DATA EXTRACT Start Marker

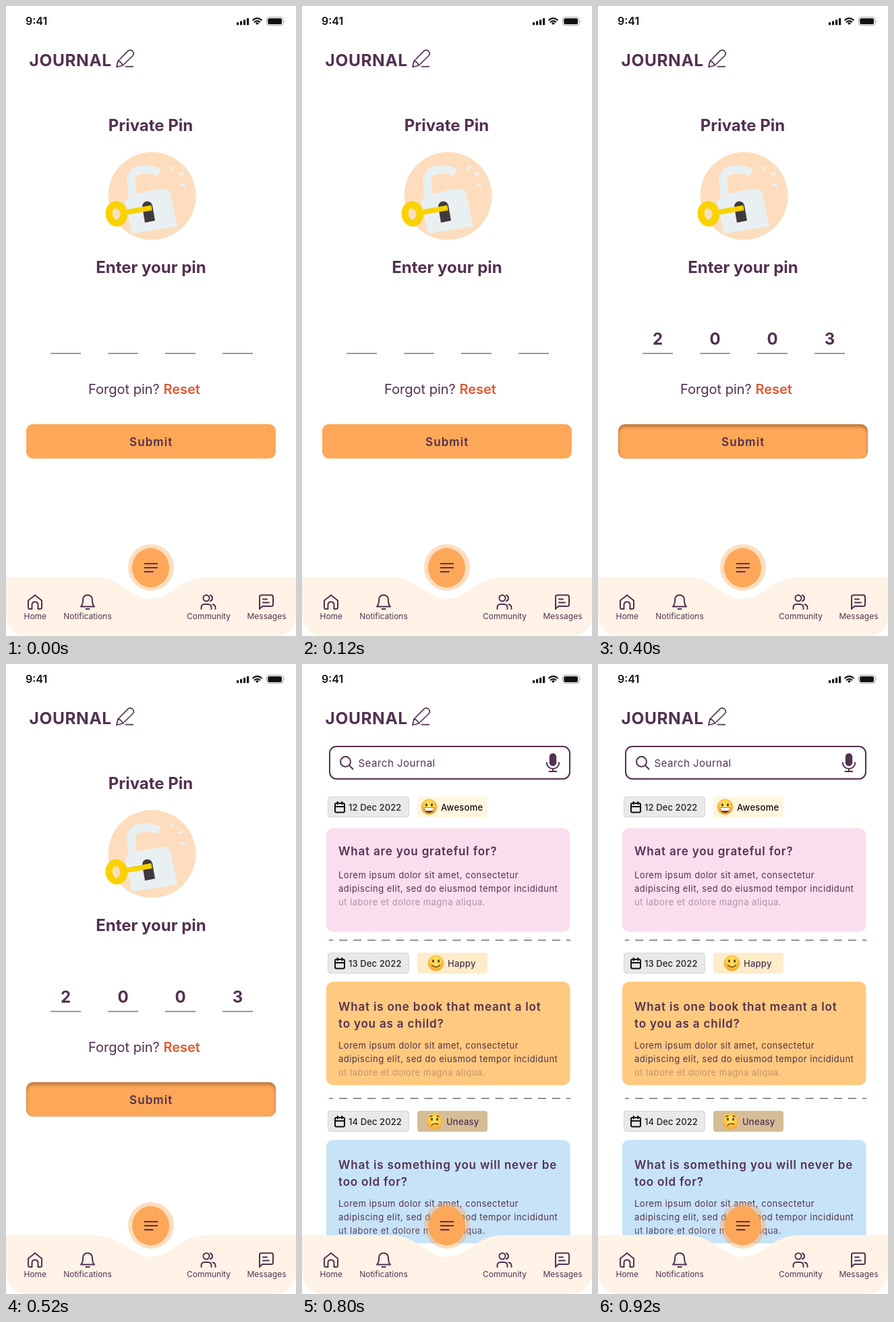
Animation, 430 px wide and 932 px high, one loop 1000 ms. Source, as an HTML page:

```html
<!DOCTYPE html>
<html lang="en">
<head>
<meta charset="utf-8">
<title>Journal pin</title>
<style>
  html, body { margin: 0; width: 100%; height: 100%; overflow: hidden; background: #fff; }
  svg { display: block; position: absolute; left: 0; top: 0; }
  text { font-family: Inter, sans-serif; fill: #533050; white-space: pre; }
  .mid { text-anchor: middle; }
  .head { font-weight: 700; font-size: 24px; }
  .nav { font-size: 12px; text-anchor: middle; }
  .line { fill: none; stroke: #533050; stroke-width: 2; stroke-linecap: round; stroke-linejoin: round; }
  .ask { font-weight: 600; font-size: 17px; letter-spacing: .82px; }
  .body { font-size: 13px; letter-spacing: .5px; }
  .chip { font-weight: 500; font-size: 13px; letter-spacing: .1px; }
  .cal { fill: none; stroke: #111; stroke-width: 2; stroke-linecap: round; }
  #press { position: absolute; left: 30px; top: 618.5px; width: 370px; height: 51px; border-radius: 10px;
    box-shadow: inset 0 4px 4px rgba(0, 0, 0, .25), inset 0 0 2px rgba(0, 0, 0, .25); }
</style>
</head>
<body>
<svg width="430" height="932" viewBox="0 0 430 932">
  <defs>
    <radialGradient id="skin" cx=".5" cy=".4" r=".6">
      <stop offset=".3" stop-color="#ffe05a"/><stop offset="1" stop-color="#f5a62a"/>
    </radialGradient>
  </defs>
  <rect id="paper" width="430" height="932" rx="30" fill="#fff"/>
  <g id="screen">
    <!-- status bar -->
    <text x="29" y="28" font-size="16" font-weight="600" style="fill:#111">9:41</text>
    <g fill="#111">
      <rect x="342" y="24" width="3.2" height="4.3" rx=".8"/>
      <rect x="347" y="22.3" width="3.2" height="6" rx=".8"/>
      <rect x="352" y="20.2" width="3.2" height="8.1" rx=".8"/>
      <rect x="357" y="18" width="3.2" height="10.3" rx=".8"/>
      <path d="M372.5 28l-2.6-2.7q2.6-2 5.2 0z"/>
      <rect x="388.3" y="18.3" width="20.7" height="8.6" rx="2"/>
      <path d="M412.2 20.6q1.8 1.9 0 4z" opacity=".45"/>
    </g>
    <g fill="none" stroke="#111">
      <path d="M365.5 21.2q7-6.2 14 0M368 24q4.500-3.800 9 0" stroke-width="2"/>
      <rect x="386.600" y="16.600" width="24.300" height="12" rx="3.500" opacity=".4"/>
    </g>

    <!-- title -->
    <text x="34.500" y="89" font-size="24.500" font-weight="700" letter-spacing=".6">JOURNAL</text>
    <path class="line" stroke-width="1.700" style="stroke-width:1.700" d="M164 90.300L166 81.500L180.800 66.700Q184 63.500 187.500 66.500Q191 70 188 73.500L173 88ZM166 81.500Q171.500 82.500 173 88M177.500 89.600H188.500"/>

    <g id="pin">
      <text class="head mid" x="214.500" y="185">Private Pin</text>
      <circle cx="216.500" cy="281" r="65" fill="#fdddbd"/>
      <path d="M188 282C186 262 181 248 196 243.500Q210 239 227 246" fill="none" stroke="#e9f0f1" stroke-width="12.500"/>
      <path d="M177 291Q178 282 189 279L229 270.500Q241 268 244 279L254 326L187 337Z" fill="#e9f0f1"/>
      <path d="M246 240.500l2.500-2.500M257.500 249.500l5-1.500M260 264.500l4.500 1.200" stroke="#e9f0f1" stroke-width="3.600" stroke-linecap="round"/>
      <path d="M206 320.500L202.300 298C201 287 215 286 217 295L221 317.500Z" fill="#403a3c"/>
      <path d="M177 305.500L216 298.500" stroke="#f9d200" stroke-width="7.500"/>
      <ellipse cx="163.800" cy="307.500" rx="11" ry="13.500" fill="none" stroke="#f9d200" stroke-width="10.500" transform="rotate(-6 163.800 307.500)"/>
      <path d="M160 300Q157 309 164 316" fill="none" stroke="#f2eedf" stroke-width="2"/>
      <text class="head mid" x="215" y="394.500">Enter your pin</text>
      <path d="M66 514h45m40 0h45m40 0h45m40 0h45" stroke="#533050" stroke-width="1.500" opacity=".7"/>
      <g id="digits"></g>
      <text x="122" y="573.500" font-size="20">Forgot pin? <tspan font-weight="600" style="fill:#e2592f">Reset</tspan></text>
      <rect x="30" y="618.500" width="370" height="51" rx="10" fill="#fda758"/>
      <text x="183" y="650.500" font-size="17" font-weight="600" letter-spacing="1.100">Submit</text>
    </g>

    <g id="journal">
      <rect class="line" x="41" y="122" width="356" height="48" rx="10"/>
      <circle class="line" cx="64.500" cy="144.500" r="7.500"/>
      <path class="line" d="M70 150l5.500 5.500"/>
      <text x="83.500" y="152" font-size="15" letter-spacing=".5">Search Journal</text>
      <rect x="366.800" y="132" width="10.400" height="19" rx="5.200" fill="#533050"/>
      <path class="line" d="M362.800 146a9.200 9 0 0 0 18.400 0M372 155.500V159M366.500 159h11"/>
      <path d="M40 408.500H398M40 642.500H398" stroke="#533050" stroke-width="1.200" stroke-dasharray="12 9.060" stroke-dashoffset="6"/>
      <g id="entries"></g>
    </g>

    <!-- navigation -->
    <path d="M0 845H132C172 845 185 877 215 877S258 845 298 845H430V902a30 30 0 0 1-30 30H30a30 30 0 0 1-30-30Z" fill="#fef3e6"/>
    <ellipse cx="215" cy="830.500" rx="34" ry="34.500" fill="#fda758" opacity=".38"/>
    <ellipse cx="214.500" cy="831" rx="27.500" ry="29" fill="#fda758"/>
    <path class="line" style="stroke-linecap:butt" d="M205 825h20M205 831h20M205 837h13.500"/>
    <path class="line" d="M33 879.500L43 871.500L53 879.500V889.500Q53 892 50.500 892H47.500V886Q47.500 881.500 43 881.500T38.500 886V892H35.500Q33 892 33 889.500Z"/>
    <path class="line" d="M111 888.500Q114 886 114 879Q114 871.500 121 871.500T128 879Q128 886 131 888.500ZM118.500 892h5"/>
    <g class="line">
      <circle cx="297" cy="876" r="4.500"/>
      <path d="M289.500 892v-2q0-5 5-5h5q5 0 5 5v2M303 871.800a4.500 4.500 0 0 1 0 8.500M306.500 885.300q4 1 4 5v1.700"/>
      <path d="M376 892V874Q376 871.500 378.500 871.500H393.500Q396 871.500 396 874V885.500Q396 888 393.500 888H380ZM381 877.500h6M381 882.500h9"/>
    </g>
    <text class="nav" x="43.300" y="907">Home</text>
    <text class="nav" x="121" y="907">Notifications</text>
    <text class="nav" x="300.500" y="907">Community</text>
    <text class="nav" x="386.500" y="907">Messages</text>
  </g>
</svg>
<div id="press"></div>

<script>
const $ = id => document.getElementById(id);
const text = (cls, x, y, str, extra = '') => `<text class="${cls}" x="${x}" y="${y}" ${extra}>${str}</text>`;
const lorem = ['Lorem ipsum dolor sit amet, consectetur',
  'adipiscing elit, sed do eiusmod tempor incididunt',
  'ut labore et dolore magna aliqua.'];

// Faces are drawn around 0,0 with radius 12
const eyes = '<g fill="#5b3a12"><ellipse cx="-4" cy="-3" rx="1.500" ry="2.200"/><ellipse cx="4" cy="-3" rx="1.500" ry="2.200"/></g>';
const stroke = d => `<path d="${d}" fill="none" stroke="#6b4216" stroke-width="1.500" stroke-linecap="round"/>`;
const mouths = {
  grin: '<path d="M-8 1H8Q7 9 0 9T-8 1Z" fill="#7a3b1c"/><path d="M-7.300 1.500H7.300L6 5.500H-6Z" fill="#fff"/>',
  smile: stroke('M-6 3Q0 9 6 3'),
  uneasy: stroke('M-4.500 6Q0 2 5 4.500M-6.500 -7l3-1M6.500 -7l-3-1')
};

const entries = [
  { top: 196, date: '12 Dec 2022', mood: 'Awesome', moodX: 206, ink: '#111', chip: '#fff6e0', faceX: 188.5, mouth: 'grin',
    card: 243, fill: '#fbdeee', ask: ['What are you grateful for?'], askY: 283, bodyY: 317, fade: .45 },
  { top: 427, date: '13 Dec 2022', mood: 'Happy', moodX: 216, ink: '#533050', chip: '#ffeccb', faceX: 198.5, mouth: 'smile',
    card: 470, fill: '#ffc97f', ask: ['What is one book that meant a lot', 'to you as a child?'], askY: 513, bodyY: 569, fade: .35 },
  { top: 661, date: '14 Dec 2022', mood: 'Uneasy', moodX: 214, ink: '#533050', chip: '#d4bd97', faceX: 196.5, mouth: 'uneasy',
    card: 704, fill: '#c7e3f8', ask: ['What is something you will never be', 'too old for?'], askY: 747, bodyY: 803, fade: .9 }
];

const drawEntry = e => `
  <rect x="38.500" y="${e.top + .5}" width="120" height="30" rx="3.500" fill="#e9e9ea" stroke="#d6d6d9"/>
  <g class="cal" transform="translate(49 ${e.top + 9})">
    <rect y="1" width="14" height="13.500" rx="2"/><path d="M0 6H14M3.700 -1V2.500M10.300 -1V2.500"/>
  </g>
  ${text('chip', 69, e.top + 21, e.date, 'style="fill:#222"')}
  <rect x="171" y="${e.top}" width="104" height="31" rx="4" fill="${e.chip}"/>
  <g transform="translate(${e.faceX} ${e.top + 15.5})"><circle r="11.800" fill="url(#skin)"/>${eyes}${mouths[e.mouth]}</g>
  ${text('chip', e.moodX, e.top + 21, e.mood, `style="fill:${e.ink};letter-spacing:.25px"`)}
  <rect x="36" y="${e.card}" width="361.500" height="153" rx="10" fill="${e.fill}"/>
  ${e.ask.map((s, i) => text('ask', 54, e.askY + 25 * i, s)).join('')}
  ${lorem.map((s, i) => text('body', 54, e.bodyY + 20 * i, s, i == 2 ? `opacity="${e.fade}"` : '')).join('')}`;

$('entries').innerHTML = entries.map(drawEntry).join('');
$('digits').innerHTML = [...'2003'].map((d, i) => text('head mid', 88.5 + 85 * i, 501, d)).join('');

const show = (id, on) => $(id).style.display = on ? '' : 'none';

// Steps: empty pin, filled pin, pressed button, fading out, journal
function draw() {
  const step = Math.floor(performance.now() % 1000 / 200);
  show('pin', step < 4);
  show('digits', step > 0);
  show('press', step == 2);
  show('journal', step == 4);
  $('screen').style.opacity = step == 3 ? .6 : 1;
  $('paper').style.fill = step == 3 ? '#fdfdfd' : '#fff';
  requestAnimationFrame(draw);
}
draw();
</script>
</body>
</html>
```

DATA EXTRACT End Marker

▶ DIRECTIONS FOR THIS TASK: Which lines of the listing contain the string "spacing"? Copy every one of them.

▶ COMPLETED EXERCISE:
  .ask { font-weight: 600; font-size: 17px; letter-spacing: .82px; }
  .body { font-size: 13px; letter-spacing: .5px; }
  .chip { font-weight: 500; font-size: 13px; letter-spacing: .1px; }
    <text x="34.500" y="89" font-size="24.500" font-weight="700" letter-spacing=".6">JOURNAL</text>
      <text x="183" y="650.500" font-size="17" font-weight="600" letter-spacing="1.100">Submit</text>
      <text x="83.500" y="152" font-size="15" letter-spacing=".5">Search Journal</text>
  ${text('chip', e.moodX, e.top + 21, e.mood, `style="fill:${e.ink};letter-spacing:.25px"`)}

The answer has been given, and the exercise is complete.